The goal of accreditation is to ensure that education provided by institutions of higher education meets acceptable levels of quality, according to the U.S. Department of Education on accreditation in the United States. It is used as a tool to monitor, assess, and improve the quality of education that learning institutions, colleges, and universities offer students. Accreditation is entirely voluntary and dependent on the school's governing body, but is important in schools because it assures students in higher learning that the education they are paying to receive is valuable and worthy of their time. Pursuing a school or institution that is accredited gives students and their parents the confidence in putting their money and trust into that school.
Schools need to be accredited because they ensure that a learning institution is providing at least the minimal standards of quality, and they help students determine which universities are an acceptable means of education. Accreditation also creates goals for learning institutions to continually evaluate themselves and strive for self-improvement. Universities that are accredited strive to keep up their reputation and to continue to improve their systems because accreditation standards are constantly changing and accreditation must be renewed at set periods of time, such as every 5 or 10 years. The renewal process requires schools to be updated with changes, so it is possible for a learning institution to lose accreditation at a later date if that school does not meet accreditation criteria. Accreditation also determines the acceptability of transfer credits for those students that it applies to.
Accreditation is also a way to ensure employers that students actually earned an education and their degree by completing their coursework and classes and earning their grades, rather than just paying some institution or organization to receive a degree. Many employers review the educational history of applicants and potential employees to ensure that they are qualified for the position and that their degree came from a college or university that is accredited. Having a degree or certificate that was granted by an institution or training program that is not accredited is likely to hurt chances of employment. Employers want to feel confident in the people that they choose to hire and possessing a degree from a learning institution that is not accredited may make it hard for potential employers to believe that those candidates are trustworthy and hardworking. In addition, many states require that colleges, universities, and programs are accredited when allowing students to acquire state licensure for certain programs, careers, and the like.

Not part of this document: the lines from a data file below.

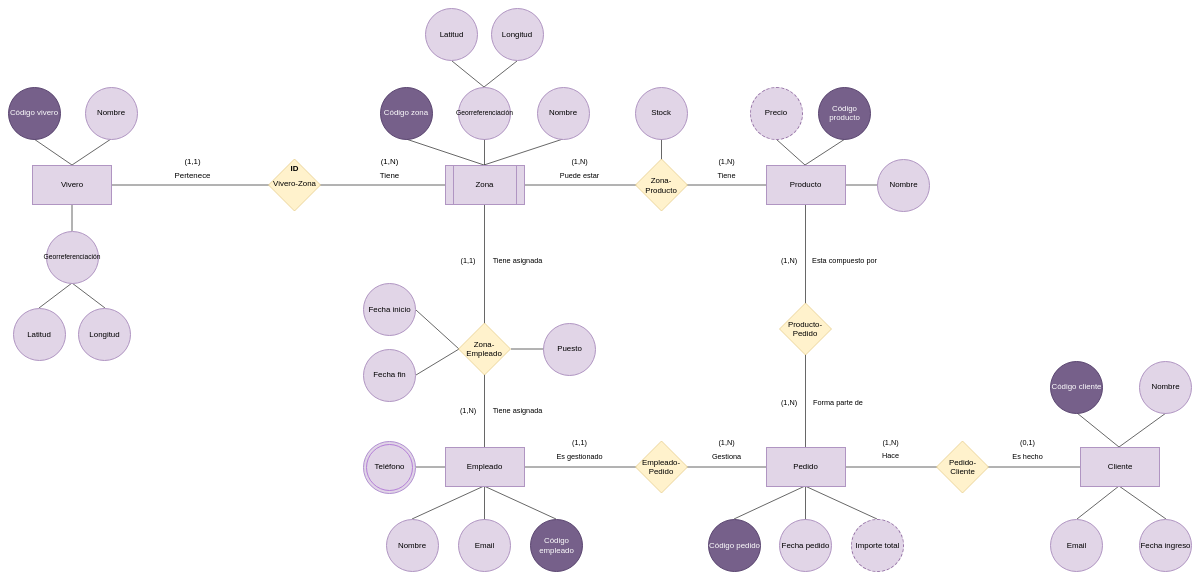
<!DOCTYPE html>
<html lang="es">
<head>
<meta charset="utf-8">
<title>Diagrama entidad-relación: viveros</title>
<style>
:root {
  --lilac: #e1d5e7;
  --lilac-edge: #b095c2;
  --key: #76608a;
  --key-edge: #5a4570;
  --yellow: #fff2cc;
  --yellow-edge: #e6cd8c;
  --line: #404040;
  --ink: #000;
}
* { box-sizing: border-box; }
html, body { margin: 0; }
body { background: #fff; }
.diagram {
  position: relative;
  width: 1200px;
  height: 580px;
  overflow: hidden;
  background: #fff;
  color: var(--ink);
  font: 7.9px/9.4px "Liberation Sans", Arial, sans-serif;
  text-align: center;
  white-space: nowrap;
}
.connectors { position: absolute; inset: 0; }
.connectors path { fill: none; stroke: var(--line); stroke-width: 0.8; }
.connectors use { fill: var(--yellow); stroke: var(--yellow-edge); stroke-width: 0.8; }

.entity, .attribute, .relation {
  position: absolute;
  display: flex;
  flex-direction: column;
  align-items: center;
  justify-content: center;
}
.entity {
  width: 80px;
  height: 40px;
  margin: -20px 0 0 -40px;
  background: var(--lilac);
  border: 1px solid var(--lilac-edge);
}
.weak::before {
  content: "";
  position: absolute;
  inset: 0 7px;
  border: solid var(--lilac-edge);
  border-width: 0 1px;
}
.attribute {
  width: 53px;
  height: 53px;
  margin: -26.5px 0 0 -26.5px;
  border-radius: 50%;
  background: var(--lilac);
  border: 1px solid var(--lilac-edge);
}
.key { background: var(--key); border-color: var(--key-edge); color: #fff; }
.derived { border: 1.4px dashed #9673a6; }
.multivalued { border-color: #b08fd0; }
.multivalued::before {
  content: "";
  position: absolute;
  inset: 2px;
  border: 1px solid #b47ed8;
  border-radius: 50%;
}
.compound { font-size: 6.7px; }
.relation { width: 54px; height: 54px; margin: -27px 0 0 -27px; }
.identifying { justify-content: flex-start; padding-top: 6px; gap: 6px; }
.role {
  position: absolute;
  width: 80px;
  margin: -5px 0 0 -40px;
  font-size: 7.3px;
  line-height: 10px;
}
.wide { font-size: 7.9px; }
</style>
</head>
<body>
<main class="diagram">
  <svg class="connectors" width="1200" height="580" viewBox="0 0 1200 580" aria-hidden="true">
    <defs><polygon id="diamond" points="0,-26 26,0 0,26 -26,0"/></defs>
    <path d="M111 185H445M523 185H766M844 185H878M416 467H445M523 467H766M844 467H1081M511 349H544"/>
    <path d="M72 205V231M484.500 139V165M484.500 205V447M661.500 139V160M805.500 205V447M484.500 486V520M805.500 486V520"/>
    <path d="M34 139L72 165L111 139M39 308L72 283L105 308"/>
    <path d="M452 61L484 87L517 61M406 139L484 165L563 139"/>
    <path d="M776 139L805 165L845 139"/>
    <path d="M416 310L459 349L416 375"/>
    <path d="M412 519L484 486L556 519M734 519L805 486L877 519"/>
    <path d="M1077 413L1119 447L1166 413M1077 519L1119 486L1166 519"/>
    <use href="#diamond" x="294.500" y="185"/>
    <use href="#diamond" x="661.500" y="185"/>
    <use href="#diamond" x="484.500" y="349"/>
    <use href="#diamond" x="805.500" y="329"/>
    <use href="#diamond" x="661.500" y="467"/>
    <use href="#diamond" x="962.500" y="467"/>
  </svg>

  <!-- Vivero -->
  <div class="entity" style="left:72px;top:185px">Vivero</div>
  <div class="attribute key" style="left:34px;top:113px">Código vivero</div>
  <div class="attribute" style="left:111px;top:113px">Nombre</div>
  <div class="attribute compound" style="left:72px;top:257px">Georreferenciación</div>
  <div class="attribute" style="left:39px;top:334.500px">Latitud</div>
  <div class="attribute" style="left:104.500px;top:334.500px">Longitud</div>

  <!-- Zona -->
  <div class="entity weak" style="left:484.500px;top:185px">Zona</div>
  <div class="attribute key" style="left:406px;top:113px">Código zona</div>
  <div class="attribute compound" style="left:484.500px;top:113px">Georreferenciación</div>
  <div class="attribute" style="left:563px;top:113px">Nombre</div>
  <div class="attribute" style="left:451.500px;top:34.500px">Latitud</div>
  <div class="attribute" style="left:517px;top:34.500px">Longitud</div>

  <!-- Producto -->
  <div class="entity" style="left:805.500px;top:185px">Producto</div>
  <div class="attribute derived" style="left:776px;top:113px">Precio</div>
  <div class="attribute key" style="left:844.500px;top:113px">Código<br>producto</div>
  <div class="attribute" style="left:903.500px;top:185px">Nombre</div>

  <!-- Empleado -->
  <div class="entity" style="left:484.500px;top:467px">Empleado</div>
  <div class="attribute multivalued" style="left:389.500px;top:467px">Teléfono</div>
  <div class="attribute" style="left:412px;top:545.500px">Nombre</div>
  <div class="attribute" style="left:484.500px;top:545.500px">Email</div>
  <div class="attribute key" style="left:556.500px;top:545.500px">Código<br>empleado</div>

  <!-- Pedido -->
  <div class="entity" style="left:805.500px;top:467px">Pedido</div>
  <div class="attribute key" style="left:734.500px;top:545.500px">Código pedido</div>
  <div class="attribute" style="left:805.500px;top:545.500px">Fecha pedido</div>
  <div class="attribute derived" style="left:877.500px;top:545.500px">Importe total</div>

  <!-- Cliente -->
  <div class="entity" style="left:1120px;top:467px">Cliente</div>
  <div class="attribute key" style="left:1076.500px;top:387px">Código cliente</div>
  <div class="attribute" style="left:1165.500px;top:387px">Nombre</div>
  <div class="attribute" style="left:1076.500px;top:545.500px">Email</div>
  <div class="attribute" style="left:1165.500px;top:545.500px">Fecha ingreso</div>

  <!-- Relaciones -->
  <div class="relation identifying" style="left:294.500px;top:185px"><b>ID</b><span>Vivero-Zona</span></div>
  <div class="relation" style="left:661px;top:185.500px">Zona-<br>Producto</div>
  <div class="attribute" style="left:661px;top:113px">Stock</div>
  <div class="relation" style="left:484px;top:349px">Zona-<br>Empleado</div>
  <div class="attribute" style="left:389.500px;top:309.500px">Fecha inicio</div>
  <div class="attribute" style="left:389.500px;top:375px">Fecha fin</div>
  <div class="attribute" style="left:569.500px;top:349px">Puesto</div>
  <div class="relation" style="left:805px;top:329px">Producto-<br>Pedido</div>
  <div class="relation" style="left:661px;top:467px">Empleado-<br>Pedido</div>
  <div class="relation" style="left:962.500px;top:467px">Pedido-<br>Cliente</div>

  <!-- Cardinalidades y roles -->
  <div class="role wide" style="left:192.500px;top:162px">(1,1)</div>
  <div class="role wide" style="left:192.500px;top:176px">Pertenece</div>
  <div class="role wide" style="left:389.500px;top:162px">(1,N)</div>
  <div class="role wide" style="left:389.500px;top:176px">Tiene</div>
  <div class="role" style="left:579.500px;top:162px">(1,N)</div>
  <div class="role" style="left:579.500px;top:176px">Puede estar</div>
  <div class="role" style="left:726.500px;top:162px">(1,N)</div>
  <div class="role" style="left:726.500px;top:176px">Tiene</div>
  <div class="role" style="left:468px;top:261px">(1,1)</div>
  <div class="role" style="left:517.500px;top:261px">Tiene asignada</div>
  <div class="role" style="left:468px;top:411px">(1,N)</div>
  <div class="role" style="left:517.500px;top:411px">Tiene asignada</div>
  <div class="role" style="left:789px;top:261px">(1,N)</div>
  <div class="role" style="left:844.500px;top:261px">Esta compuesto por</div>
  <div class="role" style="left:789px;top:403px">(1,N)</div>
  <div class="role" style="left:838px;top:403px">Forma parte de</div>
  <div class="role" style="left:579.500px;top:443px">(1,1)</div>
  <div class="role" style="left:579.500px;top:457px">Es gestionado</div>
  <div class="role" style="left:726.500px;top:443px">(1,N)</div>
  <div class="role" style="left:726.500px;top:457px">Gestiona</div>
  <div class="role" style="left:890.500px;top:443px">(1,N)</div>
  <div class="role" style="left:890.500px;top:456px">Hace</div>
  <div class="role" style="left:1027.500px;top:443px">(0,1)</div>
  <div class="role" style="left:1027.500px;top:457px">Es hecho</div>
</main>
</body>
</html>
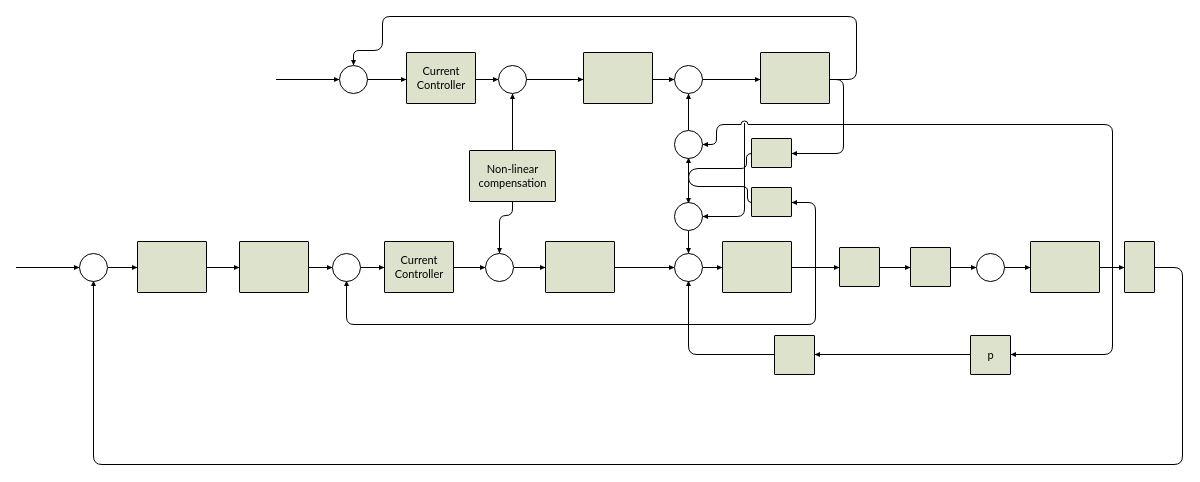
<!DOCTYPE html>
<html lang="en">
<head>
<meta charset="utf-8">
<title>Motor control block diagram</title>
<style>
:root { --paper: #ffffff; --line: #000000; --block: #dde2cd; }
* { box-sizing: border-box; }
html, body { margin: 0; overflow: hidden; background: var(--paper); }
.diagram {
  position: relative; width: 1200px; height: 482px; overflow: hidden;
  background: var(--paper); color: var(--line);
  font: 11px/14px Lato, "Open Sans", sans-serif;
}
.wires { position: absolute; inset: 0; fill: none; stroke: var(--line); stroke-width: 1; }
.arrowhead { fill: var(--line); stroke: none; }
.block, .sum { position: absolute; left: var(--x); top: var(--y); border: 1px solid var(--line); }
.block {
  display: flex; align-items: center; justify-content: center; text-align: center;
  width: 70px; height: 52px; border-radius: 1px; background: var(--block);
}
.block.wide { width: 87px; }
.block.small { width: 41px; height: 40px; }
.block.gain { width: 41px; height: 30px; }
.block.narrow { width: 31px; }
.sum { width: 29px; height: 29px; border-radius: 50%; background: var(--paper); }
</style>
</head>
<body>
<main class="diagram">
  <svg class="wires" width="1200" height="482" viewBox="0 0 1200 482" aria-hidden="true">
    <defs>
      <marker id="arrow" markerWidth="6" markerHeight="6" refX="5" refY="3" orient="auto-start-reverse" markerUnits="userSpaceOnUse">
        <path class="arrowhead" d="M0 .5L5.500 3L0 5.500Z"/>
      </marker>
    </defs>
    <g id="upper-loop" marker-end="url(#arrow)">
      <path marker-end="url(#arrow)" d="M276 79.500H339"/>
      <path marker-end="url(#arrow)" d="M367 79.500H406"/>
      <path marker-end="url(#arrow)" d="M476 79.500H498"/>
      <path marker-end="url(#arrow)" d="M526 79.500H583"/>
      <path marker-end="url(#arrow)" d="M653 79.500H674"/>
      <path marker-end="url(#arrow)" d="M702 79.500H760"/>
      <path marker-end="url(#arrow)" d="M829 79.500H848Q856.500 79.500 856.500 71V24Q856.500 16.500 848 16.500H390Q382.500 16.500 382.500 24V42Q382.500 50.500 374 50.500H359Q353.500 50.500 353.500 56V65"/>
      <path marker-end="url(#arrow)" d="M829 79.500H836Q843.500 79.500 843.500 87V146Q843.500 153.500 836 153.500H792"/>
    </g>
    <g id="compensation">
      <path marker-end="url(#arrow)" d="M512.500 150V94"/>
      <path marker-end="url(#arrow)" d="M512.500 201V209Q512.500 215.500 506 215.500Q499.500 215.500 499.500 222V253"/>
    </g>
    <g id="cross-coupling">
      <path marker-end="url(#arrow)" d="M688.500 130V94"/>
      <path marker-end="url(#arrow)" d="M688.500 231V253"/>
      <path marker-end="url(#arrow)" d="M751 153.500Q746.500 154 746.500 158V163Q746.500 168.500 741 168.500H698Q688.500 169 688.500 178V203"/>
      <path marker-end="url(#arrow)" d="M751 202.500Q747.500 202 747.500 198V191Q747.500 186.500 742 186.500H698Q688.500 186 688.500 177V158"/>
      <path marker-end="url(#arrow)" d="M744.500 123V209Q744.500 216.500 737 216.500H703"/>
    </g>
    <g id="lower-loop">
      <path marker-end="url(#arrow)" d="M16 267.500H79"/>
      <path marker-end="url(#arrow)" d="M108 267.500H137"/>
      <path marker-end="url(#arrow)" d="M206 267.500H239"/>
      <path marker-end="url(#arrow)" d="M308 267.500H332"/>
      <path marker-end="url(#arrow)" d="M360 267.500H384"/>
      <path marker-end="url(#arrow)" d="M454 267.500H485"/>
      <path marker-end="url(#arrow)" d="M514 267.500H545"/>
      <path marker-end="url(#arrow)" d="M615 267.500H674"/>
      <path marker-end="url(#arrow)" d="M703 267.500H722"/>
      <path marker-end="url(#arrow)" d="M792 267.500H839"/>
      <path marker-end="url(#arrow)" d="M880 267.500H910"/>
      <path marker-end="url(#arrow)" d="M951 267.500H976"/>
      <path marker-end="url(#arrow)" d="M1004 267.500H1030"/>
      <path marker-end="url(#arrow)" d="M1099 267.500H1124"/>
    </g>
    <g id="feedback">
      <path marker-start="url(#arrow)" marker-end="url(#arrow)" d="M792 202.500H808Q815.500 202.500 815.500 210V317Q815.500 324.500 808 324.500H354Q346.500 324.500 346.500 317V281"/>
      <path marker-start="url(#arrow)" marker-end="url(#arrow)" d="M703 144.500H711Q716.500 144.500 716.500 139V132Q716.500 124.500 724 124.500H741A3.500 3.500 0 0 1 748 124.500H1104Q1112.500 124.500 1112.500 132V346Q1112.500 354.500 1104 354.500H1011"/>
      <path marker-end="url(#arrow)" d="M970 354.500H815"/>
      <path marker-end="url(#arrow)" d="M774 354.500H697Q688.500 354.500 688.500 346V281"/>
      <path marker-end="url(#arrow)" d="M1154 267.500H1174Q1182.500 267.500 1182.500 276V456Q1182.500 464.500 1174 464.500H102Q93.500 464.500 93.500 456V281"/>
    </g>
  </svg>

  <div class="sum" style="--x:339px;--y:65px"></div>
  <div class="block" style="--x:406px;--y:52px">Current<br>Controller</div>
  <div class="sum" style="--x:498px;--y:65px"></div>
  <div class="block" style="--x:583px;--y:52px"></div>
  <div class="sum" style="--x:674px;--y:65px"></div>
  <div class="block" style="--x:760px;--y:52px"></div>

  <div class="block wide" style="--x:469px;--y:150px">Non-linear<br>compensation</div>
  <div class="sum" style="--x:674px;--y:130px"></div>
  <div class="sum" style="--x:674px;--y:202px"></div>
  <div class="block gain" style="--x:751px;--y:138px"></div>
  <div class="block gain" style="--x:751px;--y:187px"></div>

  <div class="sum" style="--x:79px;--y:253px"></div>
  <div class="block" style="--x:137px;--y:241px"></div>
  <div class="block" style="--x:239px;--y:241px"></div>
  <div class="sum" style="--x:332px;--y:253px"></div>
  <div class="block" style="--x:384px;--y:241px">Current<br>Controller</div>
  <div class="sum" style="--x:485px;--y:253px"></div>
  <div class="block" style="--x:545px;--y:241px"></div>
  <div class="sum" style="--x:674px;--y:253px"></div>
  <div class="block" style="--x:722px;--y:241px"></div>
  <div class="block small" style="--x:839px;--y:247px"></div>
  <div class="block small" style="--x:910px;--y:247px"></div>
  <div class="sum" style="--x:976px;--y:253px"></div>
  <div class="block" style="--x:1030px;--y:241px"></div>
  <div class="block narrow" style="--x:1124px;--y:241px"></div>

  <div class="block small" style="--x:774px;--y:335px"></div>
  <div class="block small" style="--x:970px;--y:335px">p</div>
</main>
</body>
</html>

In order to gain accreditation, a learning institution must volunteer to have their institution and overall educational quality evaluated and appraised through self-evaluation and objective appraisal by peers, according to the ACICS, or Accrediting Council for Independent Colleges and Schools. In order to gain the status of accredited, the institution must comply with rigorous standards and create and implement an Institutional Effectiveness Plan. The institution must also be subjected to annual reviews of financial stability, retention and placement rates, and be subjected and evaluated on both planned and unplanned visits, according to their site.